_DATA LISTING_.
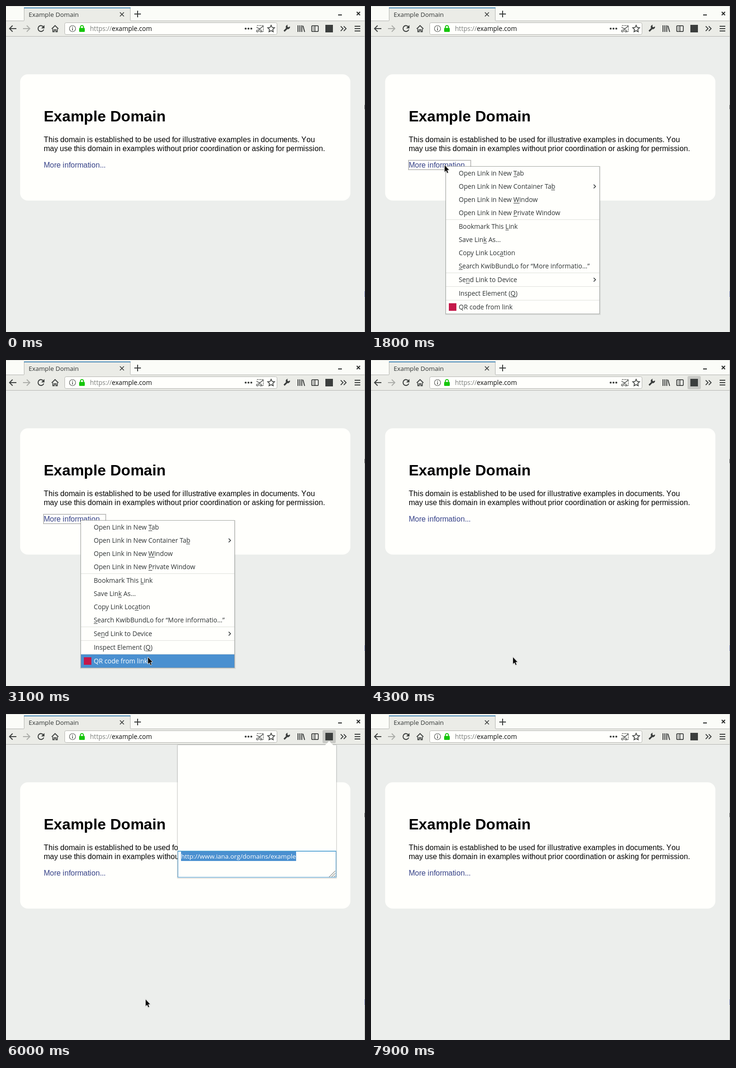
Write an HTML page with a canvas that moves like this. It is 761 px wide and 692 px high and loops after 9 s.

```html
<!DOCTYPE html>
<html lang="en">
<head>
<meta charset="utf-8">
<title>Link menu demo</title>
<style>
  html, body { margin: 0; width: 100%; height: 100%; overflow: hidden; background: #eceeec; }
  canvas { display: block; width: 761px; height: 692px; }
</style>
</head>
<body>
<canvas id="stage"></canvas>
<script>
const W = 761, H = 692, LOOP = 9000, STEP = 100;
const UI = '"Open Sans", "Noto Sans", sans-serif';
const PAGE = '"Liberation Sans", Arial, sans-serif';
const INK = '#3b3e3d', PAPER = '#fffffc', CHROME = '#ebece7', EDGE = '#b3b4b0', BLUE = '#4a90d0';

const canvas = document.getElementById('stage');
const g = canvas.getContext('2d');
const ratio = window.devicePixelRatio || 1;
canvas.width = W * ratio;
canvas.height = H * ratio;

// Pointer strokes: first tick, then one position per tick; the last one holds.
const strokes = [
  [6, [[61, 35], [66, 62], [77, 108], [95, 165], [115, 225], [133, 276], [148, 315], [156, 338]]],
  [24, [[185, 378], [217, 432], [243, 476], [267, 530], [283, 579]]],
  [30, [[294, 610], [301, 631]]],
  [60, [[296, 606], [281, 553], [262, 484], [243, 419], [229, 372], [224, 356]]],
  [67, [[171, 262], [129, 172], [105, 112], [97, 80], [93, 56], [91, 34], [91, 14]]]
];
const HIDE = 74;

const items = [
  ['Open Link in New &Tab', 355],
  ['Open Link in New Container Ta&b', 383, true],
  ['Open Link in New &Window', 411],
  ['Open Link in New &Private Window', 439],
  ['Bookmark This &Link', 468],
  ['Save Lin&k As...', 496],
  ['Copy Link Loc&ation', 524],
  ['&Search KwibBundLo for “More informatio...”', 552],
  ['Se&nd Link to Device', 581, true],
  ['Inspect Element (&Q)', 610],
  ['QR code from link', 639]
];

function rect(x, y, w, h, color) {
  g.fillStyle = color;
  g.fillRect(x, y, w, h);
}

function round(x, y, w, h, r, fill, stroke) {
  g.beginPath();
  g.roundRect(x, y, w, h, r);
  if (fill) { g.fillStyle = fill; g.fill(); }
  if (stroke) { g.strokeStyle = stroke; g.lineWidth = 1; g.stroke(); }
}

function text(str, x, y, font, color) {
  g.font = font;
  g.fillStyle = color;
  g.fillText(str, x, y);
}

// Hinted page text: every advance falls on a whole pixel.
function pageText(str, x, y, font, color) {
  g.font = font;
  g.fillStyle = color;
  for (const ch of str) {
    g.fillText(ch, x, y);
    x += Math.round(g.measureText(ch).width);
  }
}

function path(d, color = INK, width = 2) {
  g.strokeStyle = color;
  g.lineWidth = width;
  g.stroke(new Path2D(d));
}

function solid(d, color = INK) {
  g.fillStyle = color;
  g.fill(new Path2D(d));
}

function disc(x, y, r, color = INK) {
  g.beginPath();
  g.arc(x, y, r, 0, 7);
  g.fillStyle = color;
  g.fill();
}

function titleBar() {
  rect(0, 0, W, 32, '#fbfcf8');
  rect(0, 0, W, 1, '#d8d9d5');
  rect(0, 31, W, 1, EDGE);
  rect(38, 3, 226, 29, CHROME);
  rect(38, 3, 1, 28, EDGE);
  rect(263, 3, 1, 28, EDGE);
  rect(38, 3, 226, 2, '#4788b5');
  text('Example Domain', 48, 23, `13.4px ${UI}`, '#303433');
  path('M241.5 13.5l8.5 8.5M250 13.5l-8.5 8.5', INK, 1.7);
  path('M272 17h14M279 10v14', INK, 2);
  rect(704, 18, 8, 2, '#252827');
  path('M743.5 12.5l7 7M750.5 12.5l-7 7', '#252827', 2);
}

function scissors() {
  g.setLineDash([2, 1.5]);
  path('M532 41.5h13.5v13h-4', INK, 1.3);
  g.setLineDash([]);
  path('M546 42l-11 9M531 45l8 4.5', INK, 1.4);
  path('M531 53a2 2 0 1 0 4 0a2 2 0 1 0-4 0M538 53a2 2 0 1 0 4 0a2 2 0 1 0-4 0', INK, 1.2);
}

function toolBar(pressed) {
  rect(0, 32, W, 32, CHROME);
  rect(0, 64, W, 1, EDGE);

  path('M7.5 48H22M14 41.5L7.5 48l6.5 6.5');
  path('M36 48h14.5M44 41.5l6.5 6.5l-6.5 6.5', '#abaca8');
  path('M79.3 44.3A6.2 6.2 0 1 0 80 50');
  solid('M81.5 40.5v7h-7z');
  path('M97 48.5l7-7l7 7', INK, 1.9);
  path('M99.3 48.5v6h3v-4h3.4v4h3v-6', INK, 1.8);

  round(124.5, 35.5, 450, 25, 3, PAPER, EDGE);
  path('M134.5 48a6.5 6.5 0 1 0 13 0a6.5 6.5 0 1 0-13 0', '#555856', 1.2);
  rect(140.2, 47, 1.6, 5, '#555856');
  rect(140.2, 44, 1.6, 1.7, '#555856');
  path('M157.7 47v-2.3a3.3 3.3 0 0 1 6.6 0V47', '#16c60c', 2);
  round(155, 46.5, 12, 8.5, 1.5, '#16c60c');
  const font = `13.6px ${UI}`;
  text('https://', 178, 53, font, '#7b7e7c');
  text('example.com', 178 + g.measureText('https://').width, 53, font, '#0c0d0d');
  for (const x of [508, 514, 520]) disc(x, 48, 2.1);
  scissors();
  path('M562 40.8l2.2 4.8l5.1.6l-3.8 3.5l1 5.1l-4.5-2.6l-4.5 2.6l1-5.1l-3.8-3.5l5.1-.6z', INK, 1.6);

  path('M589.5 53.5l6-6', INK, 3.2);
  solid('M602 43.5a4.6 4.6 0 1 1-4.6-3.5l-1.2 3l2.2 2.2z');
  path('M619 41v14M623 41v14M627 41v14M629.5 42l3.5 13', INK, 2);
  g.lineWidth = 1.7;
  g.strokeStyle = INK;
  g.beginPath();
  g.roundRect(648, 41.8, 14, 12.4, 2);
  g.stroke();
  rect(654, 42, 1.6, 12, INK);
  path('M650 45h3M650 48h3M650 51h3', INK, 1);
  if (pressed) round(671, 34, 28, 28, 3, '#c8c9c5');
  rect(677, 40, 16, 16, INK);
  path('M709.5 43l5 5l-5 5M716 43l5 5l-5 5', INK, 1.8);
  path('M739 43h12M739 48h12M739 53h12', INK, 2);
}

function page(focused) {
  rect(0, 65, W, H - 65, '#eceeec');
  round(30, 145, 700, 268, 16, PAPER);
  pageText('Example Domain', 80, 245, `bold 32px ${PAGE}`, '#000');
  const font = `16px ${PAGE}`;
  pageText('This domain is established to be used for illustrative examples in documents. You', 80, 289, font, '#000');
  pageText('may use this domain in examples without prior coordination or asking for permission.', 80, 308, font, '#000');
  pageText('More information...', 80, 343, font, '#38448a');
  if (focused) {
    g.setLineDash([1, 1]);
    path('M79 327.5h133M79 347.5h133M79.5 327v21M211.5 327v21', '#222', 1);
    g.setLineDash([]);
  }
}

function windowEdge() {
  rect(760, 0, 1, H, '#b2b4b1');
  rect(760, 210, 1, 9, '#444');
  for (let y = 606; y < 616; y += 3) rect(760, y, 1, 2, '#4450a0');
}

function menu(active) {
  rect(157, 340, 330, 316, 'rgba(0,0,0,.07)');
  rect(158, 340, 327, 314, '#a3a6a2');
  rect(159, 341, 325, 312, PAPER);
  for (const y of [453, 566, 595, 624]) rect(159, y, 325, 1, '#dfe0dc');
  items.forEach(([label, y, sub], i) => {
    const on = i === active, color = on ? '#fff' : '#2e3334';
    if (on) rect(159, y - 14, 325, 28, BLUE);
    const at = label.indexOf('&'), plain = label.replace('&', '');
    text(plain, 186, y + 5, `13.7px ${UI}`, color);
    if (at >= 0) {
      const x = 186 + g.measureText(plain.slice(0, at)).width;
      rect(Math.round(x), y + 7, Math.round(g.measureText(plain[at]).width), 1, color);
    }
    if (sub) path(`M472 ${y - 4}l4 4l-4 4`, color, 1.6);
  });
  rect(165, 631, 16, 16, '#c4184a');
}

function popup(alpha) {
  g.globalAlpha = alpha;
  round(362, 65, 340, 285, 2, 'rgba(0,0,0,.06)');
  round(363, 65, 338, 284, 2, 'rgba(0,0,0,.13)');
  rect(364, 66, 336, 282, PAPER);
  solid('M676 66.5l9-9l9 9z', PAPER);
  rect(364, 290, 336, 1, '#8cc6e6');
  rect(364, 291, 336, 56, '#3b92cc');
  rect(365, 292, 334, 54, PAPER);
  const url = 'http://www.iana.org/domains/example';
  g.font = `13.5px ${UI}`;
  rect(371, 292, Math.round(g.measureText(url).width), 20, BLUE);
  text(url, 371, 307, g.font, '#fff');
  path('M685 346l13-13M690 346l8-8M695 346l3-3', '#969895', 1.3);
  g.globalAlpha = 1;
}

function outlined(d) {
  const shape = new Path2D(d);
  g.lineJoin = 'round';
  g.lineWidth = 3;
  g.strokeStyle = 'rgba(0,0,0,.12)';
  g.stroke(shape);
  g.lineWidth = 1.6;
  g.strokeStyle = '#fff';
  g.stroke(shape);
  g.fillStyle = '#0b0b0b';
  g.fill(shape);
  g.lineJoin = 'miter';
}

function pointer(tick) {
  const stroke = strokes.filter(s => s[0] <= tick).pop();
  if (!stroke || tick >= HIDE) return;
  const [start, points] = stroke;
  const [x, y] = points[Math.min(tick - start, points.length - 1)];
  g.save();
  g.translate(x, y);
  if (tick >= 13 && tick < 18) {
    outlined('M-1 1a1.5 1.5 0 0 1 3 0v5l9 1.5q2 .5 1.5 2.5l-1.5 5H2l-5-6q0-2 2-1z');
  } else {
    outlined('M0 0V14L3.2 11.2L5.6 16.5L7.6 15.6L5.3 10.4L9.4 10z');
  }
  g.restore();
}

function activeItem(tick) {
  if (tick >= 31) return 10;
  if (tick >= 30) return 9;
  if (tick >= 28) return 8;
  return [-1, 1, 3, 4][tick - 24] ?? -1;
}

function draw(tick) {
  g.setTransform(ratio, 0, 0, ratio, 0, 0);
  const open = tick >= 18 && tick < 43;
  const panel = tick >= 44 && tick < 79;
  titleBar();
  page(open);
  toolBar(tick >= 43 && tick < 79);
  windowEdge();
  if (open) menu(activeItem(tick));
  if (panel) popup(Math.min(1, (tick - 43) * .4));
  pointer(tick);
}

let shown = -1;
const began = performance.now();
function frame(now) {
  const tick = Math.floor((Math.max(0, now - began) % LOOP) / STEP);
  if (tick !== shown) draw(shown = tick);
  requestAnimationFrame(frame);
}
frame(began);
</script>
</body>
</html>
```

_WHAT YOU WILL DO_. Find out how many lines in the listing contain the string "Math". Give the number alone.

_WRITTEN SOLUTION_. 6